It is not about fancy postures but instead allowing the body to move as freely and as comfortably as it can.
In that spirit, I have put together a series of Chair yoga exercises that can be practiced at home. This introductory video lasts about 10 minutes and focuses on simple range-of-movement exercises for the whole body.
I hope you enjoy!
It was brilliant advice and I thought I would share it with you today, World mental Health Day.
I had been feeling glum and complaining: “Oh I should do this, I shouldn’t have done that”, to which my friend replied, in her own laconic way:
“Stop Should-ing on yourself”.
It made so much sense. So much of suffering is caused by beliefs such as:
I should be this…
I should be that…
I should do this…
I should do that…
I should be more…
I should be less…
I should have…
I should feel…
I should, I should, I should…
Plus an equal list of “I shouldn’ts” to match.
‘Should’ is defined as: used to indicate obligation, duty or correctness, typically when criticizing someone’s actions.

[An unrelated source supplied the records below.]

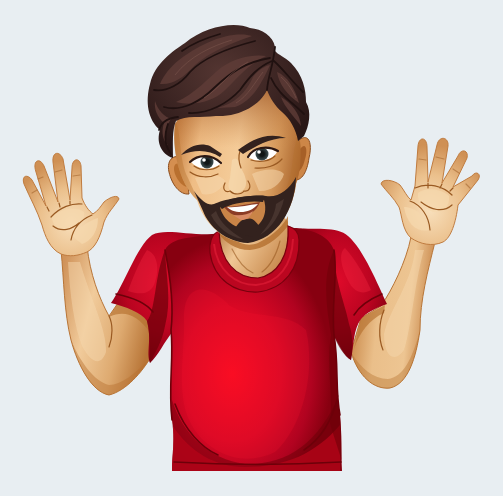
<!DOCTYPE html>
<html lang="en">
<head>
<meta charset="utf-8">
<title>Man with raised hands</title>
<style>
:root{--backdrop:#e8eef2;--skin:#dba66c;--skin-light:#f6d8ae;--skin-shade:#b5702f;--skin-line:#9a5a22;--hair:#3b2422;--hair-light:#5f3d38;--hair-dark:#201110;--beard:#33221e;--shirt-dark:#6d0009;--shirt-mid:#b40018;--shirt-bright:#f00a22}
html,body{margin:0;overflow:hidden;background:var(--backdrop)}
svg{display:block;width:503px;height:496px}
.skin-line{fill:none;stroke:var(--skin-line);stroke-linecap:round;stroke-width:1.2}
.skin-shade{fill:var(--skin-shade)}
.skin-light{fill:var(--skin-light)}
.hair-light{fill:var(--hair-light)}
.hair-strand{fill:none;stroke:var(--hair-dark);stroke-width:1.8;stroke-linecap:round}
.beard{fill:var(--beard)}
.shirt-fold{fill:var(--shirt-dark)}
.shirt-line{fill:none;stroke:var(--shirt-dark);stroke-width:1.6;stroke-linecap:round}
</style>
</head>
<body>
<svg viewBox="0 0 503 496" role="img" aria-label="Smiling bearded man in a red T-shirt raising both hands">
<defs>
<linearGradient id="arm-left" x1="0" x2="1" y1="0.2" y2="0.6"><stop offset="0" stop-color="#d0935a"/><stop offset=".35" stop-color="#f1cb9b"/><stop offset=".7" stop-color="#deaa70"/><stop offset="1" stop-color="#b87537"/></linearGradient>
<linearGradient id="arm-right" x1="0" x2="1" y1="0.3" y2="0.5"><stop offset="0" stop-color="#c4803f"/><stop offset=".35" stop-color="#eabf8a"/><stop offset=".7" stop-color="#edc592"/><stop offset="1" stop-color="#c07a3c"/></linearGradient>
<radialGradient id="hand" cx=".5" cy=".68" r=".62"><stop offset="0" stop-color="#f8dfbb"/><stop offset=".55" stop-color="#ebc08c"/><stop offset="1" stop-color="#cf9054"/></radialGradient>
<linearGradient id="face" x1="0" x2="1" y1=".3" y2=".5"><stop offset="0" stop-color="#c27a3c"/><stop offset=".2" stop-color="#efbd85"/><stop offset=".5" stop-color="#f4cb98"/><stop offset=".8" stop-color="#d69a5c"/><stop offset="1" stop-color="#a8622a"/></linearGradient>
<linearGradient id="forehead" x1="0" x2="0" y1="0" y2="1"><stop offset="0" stop-color="#9b5424" stop-opacity=".85"/><stop offset="1" stop-color="#c8854a" stop-opacity="0"/></linearGradient>
<linearGradient id="neck" x1="0" x2="1" y1="0" y2=".6"><stop offset="0" stop-color="#a7652d"/><stop offset=".45" stop-color="#f0c795"/><stop offset="1" stop-color="#c88a4e"/></linearGradient>
<radialGradient id="shirt" cx=".38" cy=".6" r=".56"><stop offset="0" stop-color="#fa0b20"/><stop offset=".5" stop-color="#d80824"/><stop offset=".8" stop-color="#b10320"/><stop offset="1" stop-color="#870010"/></radialGradient>
<radialGradient id="sleeve" cx=".5" cy=".4" r=".6"><stop offset="0" stop-color="#de0a2a"/><stop offset=".6" stop-color="#b90420"/><stop offset="1" stop-color="#820010"/></radialGradient>
<radialGradient id="hair" cx=".45" cy=".35" r=".65"><stop offset="0" stop-color="#533531"/><stop offset=".6" stop-color="#3b2422"/><stop offset="1" stop-color="#291716"/></radialGradient>
<radialGradient id="iris"><stop offset=".35" stop-color="#101515"/><stop offset="1" stop-color="#405154"/></radialGradient>
<clipPath id="face-clip"><path d="M175 124C172 148 178 182 197 200C206 230 230 243 248 243C272 239 292 216 296 184C305 160 302 122 282 84L190 100Z"/></clipPath>
<clipPath id="torso-clip"><path d="M172 236H334V336C338 365 335 390 340 415C342 435 341 452 342 471H172C172 455 175 440 172 420C168 385 174 360 170 330Z"/></clipPath>
</defs>
<rect width="503" height="496" fill="#e8eef2"/>

<g id="left-arm">
<path fill="url(#arm-left)" stroke="#b87537" d="M61 250C64 280 64 312 71 340C78 366 92 392 109 395C126 391 142 372 151 357L148 312L118 303L109 316C99 298 90 274 87 246Z"/>
<path class="skin-light" opacity=".5" d="M68 262C70 295 74 325 82 346C92 364 101 366 106 352C107 330 91 300 80 262Z"/>
<path class="skin-shade" opacity=".65" d="M118 303L148 314L149 331C138 317 126 309 109 317Z"/>
<path class="skin-shade" opacity=".45" d="M71 340C78 366 92 392 109 395C126 391 142 372 151 357C135 374 121 385 109 385C95 382 80 362 71 340Z"/>
<path class="skin-line" d="M109 316C113 324 113 336 109 347"/>
<path fill="url(#hand)" stroke="#c07c40" d="M61 254C50 249 45 236 42 225C37 210 30 198 24 184C21 175 28 174 32 180L46 206L36 172C32 160 40 157 44 166L58 202L53 162C52 151 60 151 63 159L70 200L72 168C72 158 80 157 81 166L82 198C85 206 89 211 93 214C98 211 101 206 104 202C110 197 118 194 119 199C114 207 108 212 104 222C100 238 95 248 87 252C78 256 69 257 61 254Z"/>
<path class="skin-light" opacity=".75" d="M52 217C62 207 78 207 84 212C86 220 76 228 65 230C57 229 52 224 52 217ZM72 236C82 224 92 220 98 218C98 230 92 241 82 244Z"/>
<path class="skin-line" d="M51 217C60 207 72 203 82 204M92 215C80 220 73 229 71 240M53 226C62 233 72 229 79 223M47 207L49 211M59 203L60 207M70 201V204"/>
<path class="skin-line" opacity=".5" d="M32 193L37 190M38 179L43 177M55 172L62 170M73 176L80 175"/>
</g>

<g id="right-arm">
<path fill="url(#arm-right)" stroke="#b87537" d="M411 237C406 262 392 290 381 306L361 318L351 352C358 376 374 390 390 388C408 384 416 358 420 330C420 300 428 270 435 242Z"/>
<path class="skin-light" opacity=".5" d="M415 250C411 285 390 308 384 334C384 356 394 364 404 350C412 325 414 285 424 250Z"/>
<path class="skin-shade" opacity=".65" d="M361 318L385 305L384 313C370 319 359 333 354 349Z"/>
<path class="skin-shade" opacity=".4" d="M352 354C358 376 374 390 390 388C408 384 416 358 420 330C412 360 403 377 388 379C373 379 361 368 352 354Z"/>
<path class="skin-line" d="M384 310C379 322 378 338 383 350"/>
<path fill="url(#hand)" stroke="#c07c40" d="M411 238C402 230 402 215 399 207C394 198 386 191 381 184C382 178 394 180 400 185C404 190 407 197 411 200L415 186L418 146C419 136 427 137 427 147L428 182L437 145C439 135 449 137 448 146L442 183L458 156C461 148 469 150 467 158L453 187L472 176C476 170 482 174 478 180L458 205C456 222 451 238 443 242C432 247 420 244 411 238Z"/>
<path class="skin-light" opacity=".75" d="M418 193C428 186 443 190 449 196C450 207 443 213 433 212C423 208 417 202 418 193ZM404 207C415 207 426 216 429 230C418 233 407 225 404 207Z"/>
<path class="skin-line" d="M415 188C428 182 443 186 452 195M410 201C421 205 429 216 430 230M421 202C431 210 443 213 452 205M428 183V188M442 184L440 188M453 188L450 191"/>
<path class="skin-line" opacity=".5" d="M419 159L426 160M436 157L444 159M453 169L459 173M466 184L470 188"/>
</g>

<g id="shirt-group">
<path fill="url(#sleeve)" d="M216 234C190 236 165 228 152 235C137 246 124 285 111 303C126 307 141 312 147 321C152 340 146 352 150 363C158 356 164 342 174 330L206 260Z"/>
<path fill="url(#sleeve)" d="M290 228C315 230 337 226 348 236C364 250 378 285 387 304C376 308 367 312 361 319C353 330 354 345 351 360C344 356 340 346 334 336L300 262Z"/>
<path fill="url(#shirt)" d="M212 234C195 238 172 236 165 250C170 275 174 305 171 330C174 360 168 385 172 420C176 440 172 455 172 471H342C341 450 342 435 340 415C335 390 339 365 334 335C331 305 338 275 334 250C328 234 310 230 296 228Z"/>
<g clip-path="url(#torso-clip)">
<path fill="#f5162d" opacity=".22" d="M184 320C183 285 205 280 230 306C255 320 285 310 306 330C316 374 302 428 275 452C240 470 200 450 187 415C177 385 185 350 184 320Z"/>
<path class="shirt-fold" opacity=".5" d="M172 400C183 435 209 459 245 464C286 465 318 445 340 393V471H172Z"/>
<path fill="#b30418" opacity=".8" d="M172 425C190 452 215 467 245 467C285 467 315 454 340 425V471H172Z"/>
<path class="shirt-fold" opacity=".55" d="M334 250C322 275 326 305 331 335C326 365 333 390 330 424L345 471V240Z"/>
</g>
<path class="shirt-fold" opacity=".7" d="M165 250C166 276 172 300 165 326C162 343 154 354 150 363C149 352 151 338 147 321C156 310 154 278 165 250ZM334 250C334 280 346 306 349 324C354 338 352 350 351 360C344 356 338 346 334 336C331 307 338 280 334 250Z"/>
<path class="shirt-line" d="M165 250C170 275 174 305 171 330C174 360 168 385 172 420M334 250C338 275 331 305 334 335C339 365 335 390 340 415M116 294C131 297 146 303 153 312M382 294C370 299 360 305 354 315M175 404C185 431 202 448 218 455M338 396C332 422 319 440 304 450M174 462C225 465 290 465 341 462"/>
<path fill="#ef2440" opacity=".4" d="M147 250C138 264 132 280 128 291C138 294 148 296 154 285C160 270 158 254 147 250ZM345 248C356 260 366 278 371 290C363 295 355 292 350 284C341 268 338 253 345 248Z"/>
</g>

<g id="neck-group">
<path fill="url(#neck)" d="M219 218L218 245C220 272 238 282 256 281C276 279 289 262 288 222L280 212Z"/>
<path class="skin-shade" opacity=".8" d="M219 222C231 242 245 248 258 243C275 235 284 224 288 216V226C276 241 263 249 250 250C235 250 225 242 219 234Z"/>
<path class="skin-line" opacity=".6" d="M232 249C238 261 246 270 253 273M280 241C276 256 269 267 262 272"/>
<path fill="#bb0620" stroke="#79000d" stroke-width="1.2" d="M219 231C211 234 209 244 210 253C214 280 235 293 258 292C284 289 300 269 299 240C299 232 295 228 288 226C290 256 277 275 258 278C236 278 220 262 219 231Z"/>
<path fill="none" stroke="#e5203a" stroke-width="2" opacity=".6" d="M214 244C217 271 236 285 256 285C279 283 292 265 293 239"/>
</g>

<g id="head">
<path fill="#d58f50" stroke="#8c4c1c" d="M185 160C175 152 166 159 169 172C172 185 180 195 189 194Z"/>
<path fill="#b9702f" d="M182 166C176 160 172 166 175 174C178 182 183 186 187 187Z"/>
<path fill="#cd8647" stroke="#8c4c1c" d="M297 142C308 131 313 142 309 158C307 172 302 181 294 180Z"/>
<path fill="#a65f27" d="M300 149C306 141 308 150 305 159C303 168 300 171 296 173Z"/>
<path fill="url(#face)" d="M175 124C172 148 178 182 197 200C206 230 230 243 248 243C272 239 292 216 296 184C305 160 302 122 282 84L190 100Z"/>
<g clip-path="url(#face-clip)">
<path fill="url(#forehead)" d="M170 82H306V148H170Z"/>
<path class="skin-shade" opacity=".4" d="M173 118C182 124 178 160 188 178L199 202L172 178ZM301 128C289 152 297 174 280 200L300 190Z"/>
<path class="skin-light" opacity=".55" d="M195 178C207 174 221 174 225 181C221 192 209 196 202 194ZM252 174C264 168 279 168 284 174C281 185 269 192 259 191Z"/>
</g>
<g id="beard-group">
<path class="beard" d="M194 191C202 202 209 206 214 204C225 199 253 194 266 196C278 198 289 190 296 177C295 210 277 239 248 243C226 242 209 227 203 211Z"/>
<path fill="#c98447" d="M220 207C230 200 254 197 264 200C268 214 262 225 250 230C235 229 223 220 220 207Z"/>
<path class="beard" d="M218 205C229 197 253 195 265 196L263 202C251 200 231 203 222 209ZM233 232C238 223 241 219 247 219C253 217 255 221 260 227L252 237Z"/>
<path fill="#8b3c26" d="M224 207C235 207 247 204 260 202C256 212 249 216 240 216C233 216 228 212 224 207Z"/>
<path fill="#fff" d="M227 207C237 208 248 205 258 204C253 210 247 212 241 212C235 212 230 210 227 207Z"/>
<path fill="#d98b65" d="M233 215C240 216 248 215 253 211C250 218 246 220 241 220Z"/>
<path fill="#56403a" opacity=".6" d="M211 215C217 227 229 237 243 239C230 231 220 223 216 211ZM284 199C281 213 272 228 260 235C271 223 275 213 276 204Z"/>
</g>
<g id="nose">
<path class="skin-light" opacity=".75" d="M232 160C236 156 240 160 242 170C249 182 247 191 237 193C228 193 227 186 230 178Z"/>
<path class="skin-line" d="M225 183C222 189 225 193 230 191C234 195 241 195 244 191C249 192 252 187 248 181M240 151C238 157 239 163 241 168"/>
</g>
<g id="eyes">
<path fill="#fff" d="M191 162C198 155 212 155 221 163C215 170 199 171 191 162ZM248 157C253 148 268 146 277 152C273 160 258 164 248 157Z"/>
<circle cx="207" cy="162" r="6.5" fill="url(#iris)"/>
<circle cx="262" cy="154" r="6.5" fill="url(#iris)"/>
<g fill="#fff"><circle cx="204" cy="160" r="1.8"/><circle cx="259" cy="152" r="1.8"/></g>
<path fill="none" stroke="#2b1713" stroke-width="2.2" stroke-linecap="round" d="M190 162C198 154 212 154 221 163M248 157C253 147 268 145 278 151"/>
<path class="skin-line" d="M194 166C201 171 212 171 219 166M251 160C260 163 270 161 275 156M190 172C198 178 210 178 218 174M255 168C265 169 276 166 282 159"/>
</g>
<g id="eyebrows" class="beard">
<path d="M181 155C189 146 200 142 210 146L222 154L220 157C209 150 196 149 181 155Z"/>
<path d="M238 150C250 141 266 131 286 138C269 138 256 146 243 154Z"/>
</g>
<g id="hair-group">
<path fill="url(#hair)" d="M173 158C161 154 156 142 160 130C148 120 145 102 150 84C155 63 173 51 185 43C205 26 235 21 250 28C262 29 273 36 275 47C272 53 283 55 291 63C303 75 306 90 306 102C312 112 309 126 304 136L298 141C296 129 290 119 282 112C275 106 270 98 267 90C260 105 240 117 216 116C201 118 186 115 176 121C172 131 173 142 173 158Z"/>
<path class="hair-light" opacity=".8" d="M160 84C168 65 188 52 207 43C226 34 243 33 252 36C229 44 208 53 195 65C183 78 173 85 160 84ZM176 102C195 94 208 78 222 67C237 57 254 54 266 56C247 65 238 78 224 91C212 102 194 106 176 102ZM217 108C235 104 247 91 253 77C258 70 265 66 270 65C262 82 253 101 235 107ZM277 72C287 76 295 88 299 103C287 95 279 84 277 72ZM281 97C291 103 300 113 301 126C293 115 285 108 281 97ZM155 101C158 111 165 117 171 119C165 127 164 138 168 146C161 138 162 129 164 123C157 117 154 109 155 101Z"/>
<path class="hair-strand" d="M154 90C167 92 181 84 190 72C204 57 228 48 255 41M164 107C182 112 201 101 214 88C230 73 245 62 270 58M189 113C209 114 228 103 240 90C250 76 258 67 272 61M267 90C268 76 273 67 275 47M274 61C283 69 291 80 303 92M271 78C278 94 292 102 304 114M159 130C162 120 170 118 178 117M168 124C164 135 165 146 171 154M182 51C193 43 206 38 220 34"/>
<path fill="none" stroke="#7b544b" opacity=".6" d="M175 75C190 56 212 46 232 40M204 98C220 88 229 72 248 62M236 103C248 96 255 82 263 72M281 77C288 83 293 91 296 98"/>
</g>
</g>
</svg>
</body>
</html>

So what we are doing when we ‘Should’ on ourselves is piling on self-criticism; probably with a good old dollop of guilt as well. ‘Should’ is not so much a call to action but a means of berating oneself. ‘Should’ can make a person feel rotten, especially in terms mental health and well-being
An example being: “I should feel happy but I don’t” Where we have both criticism and guilt in one simple sentence.
So what could we use instead of ‘should’?
The first challenge is being aware of the times when you are ‘Should-ing’ on yourself and dwelling on self-criticism. (I like to recall my friend’s voice when I find myself falling into that trap).
The second is acknowledging the present situation for what it is, warts and all. View it as dispassionately as possible, like an impartial witness (this is a practice in mindfulness). Remove ‘should’ from that thought along with its associated guilt and shame. So, in the example of “I should feel happy but I don’t” can be replaced with: “I am not happy at the moment but that’s OK, this feeling will pass”
The third is to replace ‘Should’ with ‘I Can…’ Transform thoughts away from negative self-criticism towards what is achievable and positive. This is a way of opening up possibilities rather than shutting down in the shame of “I should”.
I hope that you find this useful. Wishing you all a good World Mental Health Day and remember:
This is really quick and simple dessert to make, or could be used as a breakfast dish.
I am not one to be too strict when it comes to cooking, however, I will advise you to refrigerate the rice as soon as possible after it is initially cooked (you can run the left overs in cold water then place in the fridge in a sealed container). It can be reheated the next day but do not keep it longer.
This really is a moveable feast, so feel free to experiment with whatever goodies you have in your store cupboard, the ingredients below are just a suggestion and I change it every time depending on how much rice I have and what is lurking in my fridge or cupboard.. (some grated coconut or seeds sprinkled on top make a nice addition, for example)
Time : 10 minuets with pre- cooked rice (white or brown, though white is more pudding-like)
How to practice a Moon Salutation: